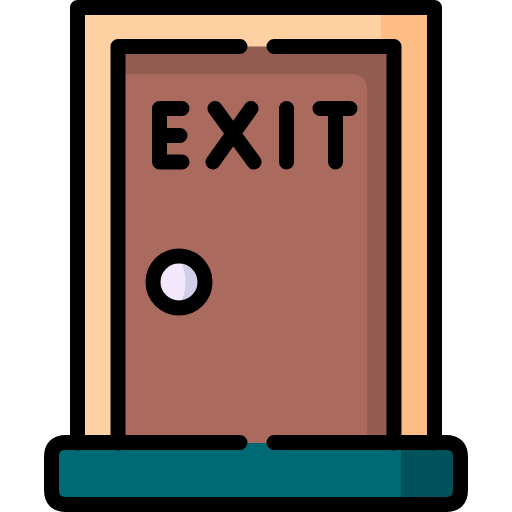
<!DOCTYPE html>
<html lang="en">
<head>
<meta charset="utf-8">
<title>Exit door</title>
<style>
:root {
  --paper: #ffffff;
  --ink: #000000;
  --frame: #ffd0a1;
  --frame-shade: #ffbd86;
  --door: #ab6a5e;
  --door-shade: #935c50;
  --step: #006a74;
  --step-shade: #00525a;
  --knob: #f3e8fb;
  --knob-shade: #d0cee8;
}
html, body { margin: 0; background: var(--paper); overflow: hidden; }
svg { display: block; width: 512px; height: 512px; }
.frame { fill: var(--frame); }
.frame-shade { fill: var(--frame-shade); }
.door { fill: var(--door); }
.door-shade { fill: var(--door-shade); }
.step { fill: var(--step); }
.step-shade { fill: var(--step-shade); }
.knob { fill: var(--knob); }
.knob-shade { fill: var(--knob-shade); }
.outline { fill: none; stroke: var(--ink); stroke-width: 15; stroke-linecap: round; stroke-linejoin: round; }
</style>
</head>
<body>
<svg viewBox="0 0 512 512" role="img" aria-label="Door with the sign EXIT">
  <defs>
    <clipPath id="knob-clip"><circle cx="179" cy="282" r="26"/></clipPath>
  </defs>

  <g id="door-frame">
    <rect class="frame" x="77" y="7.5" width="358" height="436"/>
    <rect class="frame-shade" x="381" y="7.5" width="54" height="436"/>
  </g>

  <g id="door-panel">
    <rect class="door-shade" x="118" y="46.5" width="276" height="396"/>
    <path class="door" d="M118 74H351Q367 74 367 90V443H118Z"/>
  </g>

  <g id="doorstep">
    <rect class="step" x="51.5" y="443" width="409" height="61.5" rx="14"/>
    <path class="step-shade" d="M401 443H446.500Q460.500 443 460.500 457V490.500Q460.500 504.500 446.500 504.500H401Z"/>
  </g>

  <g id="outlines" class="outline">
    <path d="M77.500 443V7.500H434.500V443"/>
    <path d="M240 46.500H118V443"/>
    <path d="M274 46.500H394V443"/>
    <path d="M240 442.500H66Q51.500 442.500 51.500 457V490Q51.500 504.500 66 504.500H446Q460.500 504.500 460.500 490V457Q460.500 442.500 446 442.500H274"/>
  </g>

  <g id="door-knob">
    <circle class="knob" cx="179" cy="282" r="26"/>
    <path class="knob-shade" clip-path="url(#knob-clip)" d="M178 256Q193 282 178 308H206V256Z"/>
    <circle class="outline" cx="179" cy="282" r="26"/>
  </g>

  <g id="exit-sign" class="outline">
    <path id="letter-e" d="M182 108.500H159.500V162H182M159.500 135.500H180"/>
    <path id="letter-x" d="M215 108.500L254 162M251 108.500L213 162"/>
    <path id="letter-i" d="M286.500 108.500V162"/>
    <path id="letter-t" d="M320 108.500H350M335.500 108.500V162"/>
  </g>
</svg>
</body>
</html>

---

Word for word, repeat the material above and drop the pictures.

<!DOCTYPE html>
<html lang="en">
<head>
<meta charset="utf-8">
<title>Exit door</title>
<style>
:root {
  --paper: #ffffff;
  --ink: #000000;
  --frame: #ffd0a1;
  --frame-shade: #ffbd86;
  --door: #ab6a5e;
  --door-shade: #935c50;
  --step: #006a74;
  --step-shade: #00525a;
  --knob: #f3e8fb;
  --knob-shade: #d0cee8;
}
html, body { margin: 0; background: var(--paper); overflow: hidden; }
svg { display: block; width: 512px; height: 512px; }
.frame { fill: var(--frame); }
.frame-shade { fill: var(--frame-shade); }
.door { fill: var(--door); }
.door-shade { fill: var(--door-shade); }
.step { fill: var(--step); }
.step-shade { fill: var(--step-shade); }
.knob { fill: var(--knob); }
.knob-shade { fill: var(--knob-shade); }
.outline { fill: none; stroke: var(--ink); stroke-width: 15; stroke-linecap: round; stroke-linejoin: round; }
</style>
</head>
<body>
<svg viewBox="0 0 512 512" role="img" aria-label="Door with the sign EXIT">
  <defs>
    <clipPath id="knob-clip"><circle cx="179" cy="282" r="26"/></clipPath>
  </defs>

  <g id="door-frame">
    <rect class="frame" x="77" y="7.5" width="358" height="436"/>
    <rect class="frame-shade" x="381" y="7.5" width="54" height="436"/>
  </g>

  <g id="door-panel">
    <rect class="door-shade" x="118" y="46.5" width="276" height="396"/>
    <path class="door" d="M118 74H351Q367 74 367 90V443H118Z"/>
  </g>

  <g id="doorstep">
    <rect class="step" x="51.5" y="443" width="409" height="61.5" rx="14"/>
    <path class="step-shade" d="M401 443H446.500Q460.500 443 460.500 457V490.500Q460.500 504.500 446.500 504.500H401Z"/>
  </g>

  <g id="outlines" class="outline">
    <path d="M77.500 443V7.500H434.500V443"/>
    <path d="M240 46.500H118V443"/>
    <path d="M274 46.500H394V443"/>
    <path d="M240 442.500H66Q51.500 442.500 51.500 457V490Q51.500 504.500 66 504.500H446Q460.500 504.500 460.500 490V457Q460.500 442.500 446 442.500H274"/>
  </g>

  <g id="door-knob">
    <circle class="knob" cx="179" cy="282" r="26"/>
    <path class="knob-shade" clip-path="url(#knob-clip)" d="M178 256Q193 282 178 308H206V256Z"/>
    <circle class="outline" cx="179" cy="282" r="26"/>
  </g>

  <g id="exit-sign" class="outline">
    <path id="letter-e" d="M182 108.500H159.500V162H182M159.500 135.500H180"/>
    <path id="letter-x" d="M215 108.500L254 162M251 108.500L213 162"/>
    <path id="letter-i" d="M286.500 108.500V162"/>
    <path id="letter-t" d="M320 108.500H350M335.500 108.500V162"/>
  </g>
</svg>
</body>
</html>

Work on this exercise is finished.